In early September, EY announced its plan to split into two businesses, with the press release stating “EY leaders have reached the decision to move forward with partner votes to separate into two distinct, multidisciplinary organizations.” EY is an assurance, tax, transaction and advisory services firm and is one of the “Big Four” accounting firms alongside Deloitte, PwC, and KPMG. The combined revenue of the influential Big Four firms exceeded 167 billion U.S. dollars in 2021.
The proposed split, which has been compared to the Andersen Consulting (Accenture)/Arthur Andersen split in 2000, would create separate audit and consulting (advisory) practices.
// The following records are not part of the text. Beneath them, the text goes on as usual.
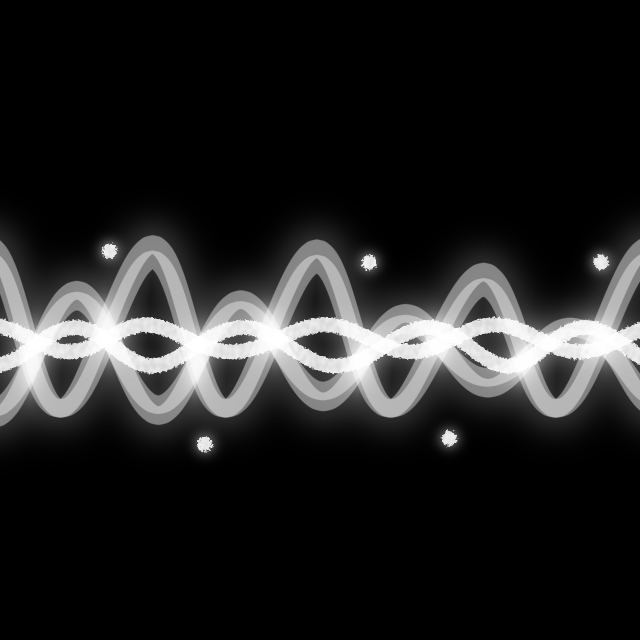
Reproduce this background procedurally as a WebGL 2 fragment shader.

```glsl
#version 300 es
precision highp float;
// Two bright frayed strands twist through larger translucent grey waves on black.
// Each wave is a curve y(x); its distance is found from short chords near the pixel.
// Strokes and glows are screened together, then a few fuzzy sparks are added.

uniform vec2 u_resolution;
out vec4 outColor;

float bump(float x, float center, float width) {
    float t = (x - center) / width;
    return exp(-t * t);
}

vec2 gradientAt(vec2 cell) {
    float angle = 6.2832 * fract(sin(dot(cell, vec2(127.1, 311.7))) * 43758.5);
    return vec2(cos(angle), sin(angle));
}

float gradientNoise(vec2 p) {
    vec2 i = floor(p), f = fract(p);
    vec2 u = f * f * f * (f * (f * 6.0 - 15.0) + 10.0);
    vec2 e = vec2(1.0, 0.0);
    float low = mix(dot(gradientAt(i), f), dot(gradientAt(i + e.xy), f - e.xy), u.x);
    float high = mix(dot(gradientAt(i + e.yx), f - e.yx), dot(gradientAt(i + e.xx), f - e.xx), u.x);
    return mix(low, high, u.y);
}

// Waves 0-1: tall pair, 2-3: shrinking pair, 4-5: bright strands
float waveHeight(int wave, float x) {
    if (wave < 2) {
        float phase = 24.35 * (x + 0.0195);
        phase += 0.19 * (1.0 - cos(phase));
        float lift = 0.5 + 0.5 * cos(phase);
        float span = 0.256 - 0.044 * bump(x, 0.73, 0.17);
        return 0.362 + (wave == 0 ? span * lift : (span - 0.024) * pow(lift, 1.2));
    }
    if (wave < 4) {
        float amplitude = 0.1 - 0.083 * max(x - 0.2, 0.0) + 0.05 * smoothstep(0.9, 1.02, x);
        amplitude -= wave == 3 ? 0.017 : 0.0;
        return 0.4466 - amplitude * cos(24.35 * (x + 0.009));
    }
    if (wave == 4) {
        return 0.4714 + 0.021 * cos(23.8 * (x + 0.018) + 0.5 * bump(x, 0.28, 0.15));
    }
    float drift = 0.35 * bump(x, 0.26, 0.1) - 0.55 * bump(x, 0.68, 0.17);
    return 0.4583 - 0.03 * cos(23.8 * (x + 0.013) + drift);
}

float segmentDistance(vec2 p, vec2 a, vec2 b) {
    vec2 pa = p - a, ba = b - a;
    return length(pa - ba * clamp(dot(pa, ba) / dot(ba, ba), 0.0, 1.0));
}

float waveDistance(int wave, vec2 p) {
    float nearest = 1.0;
    float x = p.x - 0.078;
    vec2 a = vec2(x, waveHeight(wave, x));
    for (int i = 0; i < 24; i++) {
        x += 0.0065;
        vec2 b = vec2(x, waveHeight(wave, x));
        nearest = min(nearest, segmentDistance(p, a, b));
        a = b;
    }
    return nearest;
}

float screen(float base, float light) {
    return 1.0 - (1.0 - base) * (1.0 - clamp(light, 0.0, 1.0));
}

float stroke(float d, float radius, float softness) {
    return 1.0 - smoothstep(radius - softness, radius + softness, d);
}

void main() {
    vec2 p = gl_FragCoord.xy / u_resolution.y;
    float edge = 0.8 / u_resolution.y;
    float fray = 0.003 * gradientNoise(p * 230.0) + 0.002 * gradientNoise(p * 420.0);
    float mottle = gradientNoise(p * vec2(120.0, 90.0));
    float shade = 0.0;

    // Translucent grey waves with wide halos
    float pairDistance[2];
    for (int pair = 0; pair < 2; pair++) {
        float outer = waveDistance(pair * 2, p);
        float inner = waveDistance(pair * 2 + 1, p);
        float d = min(outer, inner);
        shade = screen(shade, 0.18 * bump(d, 0.0, 0.042));
        shade = screen(shade, 0.42 * stroke(outer, 0.0145, edge));
        shade = screen(shade, 0.40 * stroke(inner, 0.0145, edge));
        pairDistance[pair] = d;
    }

    // Soft white knots where the grey pairs cross
    float knot = bump(pairDistance[0], 0.0, 0.021) * bump(pairDistance[1], 0.0, 0.021);
    shade = screen(shade, 0.65 * knot);

    // Frayed bright strands
    for (int wave = 4; wave < 6; wave++) {
        float d = waveDistance(wave, p);
        shade = screen(shade, 0.12 * bump(d, 0.0, 0.026));
        shade = screen(shade, (0.86 + 0.1 * mottle) * stroke(d + fray, 0.0117, edge));
    }

    // Sparks alternate above and below the waves
    for (int k = 0; k < 5; k++) {
        float j = float(k / 2);
        vec2 above = vec2(0.171 + 0.384 * j + 0.022 * sin(1.5708 * j), 0.608 - 0.018 * min(j, 1.0));
        vec2 below = vec2(0.32 + 0.382 * j, 0.306 + 0.009 * j);
        float d = length(p - (k % 2 == 0 ? above : below));
        shade = screen(shade, 0.42 * bump(d, 0.0, 0.017));
        shade = screen(shade, (0.86 + 0.12 * mottle) * stroke(d + fray * 1.6, 0.0115, 0.0015));
    }

    outColor = vec4(vec3(shade), 1.0);
}
```
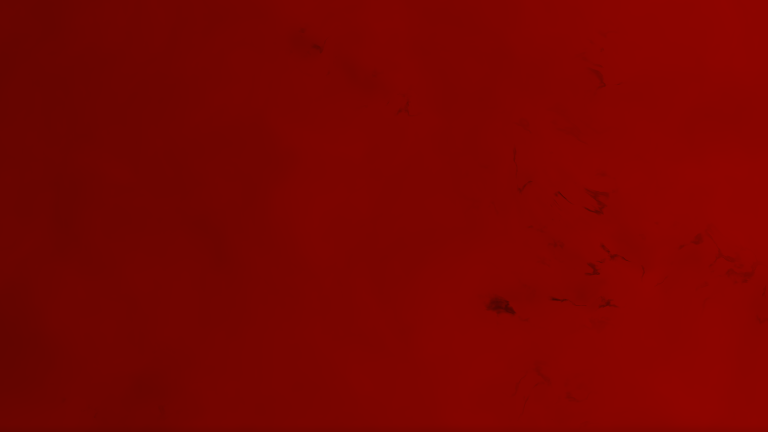
Give the GLSL for this texture, as a WebGL 1 fragment shader.

```glsl
precision highp float;
// Deep red polished stone: a left-to-right glow with soft, cloudy mottling,
// crossed by a few broken dark veins. The clouds are layered value noise and
// the veins are warped noise contours, kept to soft streak-shaped zones.

uniform vec2 u_resolution;

const vec3 SHADOW_RED = vec3(0.37, 0.018, 0.0);
const vec3 BRIGHT_RED = vec3(0.57, 0.021, 0.0);
const vec3 VEIN_COLOR = vec3(0.14, 0.014, 0.006);

float hash(vec2 p) {
  vec3 q = fract(vec3(p.xyx) * 0.1031);
  q += dot(q, q.yzx + 33.33);
  return fract((q.x + q.y) * q.z);
}

float valueNoise(vec2 p) {
  vec2 cell = floor(p);
  vec2 f = fract(p);
  f = f * f * f * (f * (f * 6.0 - 15.0) + 10.0);
  float low = mix(hash(cell), hash(cell + vec2(1.0, 0.0)), f.x);
  float high = mix(hash(cell + vec2(0.0, 1.0)), hash(cell + 1.0), f.x);
  return mix(low, high, f.y);
}

// Layered noise centred on zero; each octave is turned to hide the grid.
float fbm(vec2 p) {
  float sum = 0.0;
  float amplitude = 0.5;
  for (int i = 0; i < 5; i++) {
    sum += amplitude * (valueNoise(p) - 0.5);
    p = mat2(1.6, 1.2, -1.2, 1.6) * p + 17.3;
    amplitude *= 0.5;
  }
  return sum;
}

// Soft zone around the segment from a to b, fading out over the radius.
float streak(vec2 p, vec2 a, vec2 b, float radius) {
  vec2 along = b - a;
  float t = clamp(dot(p - a, along) / dot(along, along), 0.0, 1.0);
  float d = length(p - a - along * t) / radius;
  return exp(-d * d);
}

// Thin line where the noise crosses zero.
float contour(vec2 p, float width) {
  return 1.0 - smoothstep(0.0, width, abs(fbm(p)));
}

// Where veins may appear, each zone with its own strength.
float veinZones(vec2 p) {
  float zones = 0.6 * streak(p, vec2(1.27, 0.56), vec2(1.41, 0.42), 0.11);
  zones += 0.75 * streak(p, vec2(1.16, 0.29), vec2(1.38, 0.32), 0.035);
  zones += 0.5 * streak(p, vec2(0.69, 0.90), vec2(0.93, 0.75), 0.03);
  zones += 0.5 * streak(p, vec2(1.41, 0.88), vec2(1.44, 0.80), 0.04);
  zones += 0.3 * streak(p, vec2(1.59, 0.42), vec2(1.75, 0.30), 0.06);
  zones += 0.3 * streak(p, vec2(1.24, 0.10), vec2(1.32, 0.05), 0.05);
  zones += 0.25 * streak(p, vec2(0.20, 0.06), vec2(0.36, 0.10), 0.06);
  return min(zones, 1.0);
}

// Brightness of the stone from 0 to 1: the glow plus clouds of two sizes.
float stoneTone(vec2 p, float across, vec2 warp) {
  float glow = 0.07 + 0.5 * smoothstep(-0.1, 0.55, across);
  glow += 0.27 * smoothstep(0.5, 0.95, across);
  float broad = fbm(p * 2.6 + warp * 0.8 + 4.7);
  float fine = fbm(p * vec2(6.5, 5.0) + warp * 2.0 + 31.0);
  return glow + 0.3 * broad + 0.2 * fine;
}

void main() {
  vec2 uv = gl_FragCoord.xy / u_resolution;
  vec2 p = gl_FragCoord.xy / u_resolution.y;
  vec2 warp = vec2(fbm(p * 3.0 + 8.1), fbm(p * 3.0 + 52.6));

  float tone = stoneTone(p, uv.x, warp);
  vec3 color = mix(SHADOW_RED, BRIGHT_RED, clamp(tone, 0.0, 0.95));

  // Broken veins: a sharp thread inside a faint smoky halo.
  float zones = veinZones(p + warp * 0.06);
  float breaks = smoothstep(-0.06, 0.2, fbm(p * 24.0 + 71.0));
  float thread = contour(p * vec2(11.0, 14.0) + warp * 3.0, 0.06);
  float halo = smoothstep(-0.15, 0.3, fbm(p * 11.0 + warp * 2.0 + 23.0));
  float vein = zones * (0.8 * thread * breaks + 0.18 * halo);
  color = mix(color, VEIN_COLOR, clamp(vein, 0.0, 0.8));

  // Slight darkening along the bottom rim.
  color *= mix(0.94, 1.0, smoothstep(0.0, 0.02, p.y));

  gl_FragColor = vec4(color, 1.0);
}
```
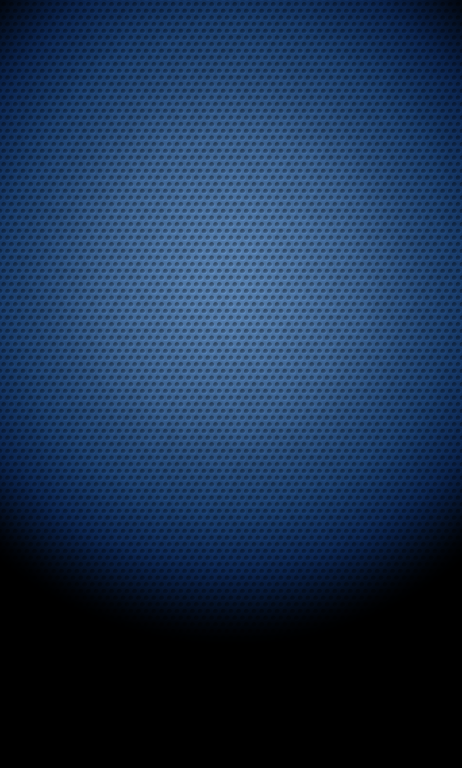
A Shadertoy shader for this background:

```glsl
// A perforated blue metal sheet lit by a soft round glow that sinks into black.
// A radial colour ramp gives the light; a staggered lattice of shaded holes,
// with a dark upper lip and a bright lower rim, gives the surface.

#define GLOW_CENTER vec2(0.30, 0.63)
#define GLOW_RADIUS 0.475
#define TOP_STRETCH 0.87
#define COLUMNS 60.0
#define ROW_PITCH 0.866
#define HOLE_RADIUS 0.31
#define HOLE_DEPTH 0.42
#define RIM_LIGHT 0.20
#define GRAIN 0.05

float hash(vec2 p) {
    p = fract(p * vec2(0.1031, 0.1137));
    p += dot(p, p.yx + 33.33);
    return fract((p.x + p.y) * p.x * 43.7);
}

// Blend from pale steel blue through navy to black with distance
vec3 glowColor(float r) {
    vec3 c = vec3(0.29, 0.43, 0.59);
    c = mix(c, vec3(0.17, 0.30, 0.46), smoothstep(0.00, 0.25, r));
    c = mix(c, vec3(0.08, 0.20, 0.36), smoothstep(0.16, 0.33, r));
    c = mix(c, vec3(0.03, 0.11, 0.25), smoothstep(0.28, 0.40, r));
    return c * (1.0 - smoothstep(0.36, GLOW_RADIUS, r));
}

// Brightness of the sheet; grid units are one hole spacing wide
float perforation(vec2 grid, float pixel) {
    float row = floor(grid.y / ROW_PITCH);
    float x = grid.x + 0.5 * mod(row, 2.0);
    vec2 cell = vec2(fract(x), fract(grid.y / ROW_PITCH)) - 0.5;
    cell.y *= ROW_PITCH;

    float d = length(cell) - HOLE_RADIUS;
    float soft = max(0.07, 0.6 * pixel);
    float hole = 1.0 - smoothstep(-soft, soft, d);

    // Light from above: shadow under the upper lip, glint on the lower rim
    float tilt = dot(cell, normalize(vec2(-0.4, 1.0))) / HOLE_RADIUS;
    float rim = exp(-d * d * 90.0) * smoothstep(0.1, 0.9, -tilt);
    float shade = 1.12 - hole * HOLE_DEPTH * (0.75 + 0.45 * tilt);
    float grain = hash(vec2(floor(x), row)) - 0.5;
    return shade + RIM_LIGHT * rim + GRAIN * grain;
}

void mainImage(out vec4 fragColor, in vec2 fragCoord) {
    // Height units, with the horizontal axis kept centred
    vec2 p = (fragCoord - 0.5 * iResolution.xy) / iResolution.y;
    vec2 offset = p + vec2(0.30, 0.5) - GLOW_CENTER;
    offset.y *= offset.y > 0.0 ? TOP_STRETCH : 1.0;
    vec3 light = glowColor(length(offset));

    vec2 grid = fragCoord / iResolution.x * COLUMNS;
    float sheet = perforation(grid, COLUMNS / iResolution.x);
    fragColor = vec4(clamp(light * sheet, 0.0, 1.0), 1.0);
}
```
One of the main reasons for EY proposing this is to avoid conflict of interest issues between the two practices. In terms of ensuring auditor independence, Title II of the Sarbanes-Oxley Act “makes it unlawful for Registered Public Accounting Firms to perform both audit and nonaudit services for the same company at the same time” (Clarkson 900).
Source Global Research’s Martin White, in a September podcast, discusses the reasons for the split. He notes (paraphrased) that EY has been auditing a large number of technology companies that they would like to form partnerships with or work within their ecosystems. EY audits Amazon, Google, Salesforce, and Workday, to name a few, making it very challenging for their consulting arm and there is a “whole bunch of consulting work they would love to do.”
The issues involved are all quite complex, however, it is important that category spend managers and buyers of professional services understand the implications of this event if it gets approved by the partners. According to the The Wall Street Journal, industry observers note, “EY’s move could radically reshape the accounting landscape if it goes to plan.” A recent Bloomberg Tax article indicates that the proposed split may be the beginning of a larger trend to come. “For now, the other members of the Big Four have shown no public interest in a separation of powers and, in some cases, have even panned EY for its split. But don’t be surprised if others soon join EY in establishing the independence of their tax and audit services. As governing bodies struggling to sort out the potential conflicts of the accounting giants continue to exert pressure, Deloitte LLP, KPMG LLP, and PricewaterhouseCoopers LLP may follow suit. Smaller firms that have yet to cement their brands in the public consciousness may be more reluctant to split but may decide that the associated growth opportunities are too great to ignore.”
Clarkson, Kenneth W. and Roger LeRoy Miller. Business Law: Text and Cases. 15th ed., Cengage, 2021.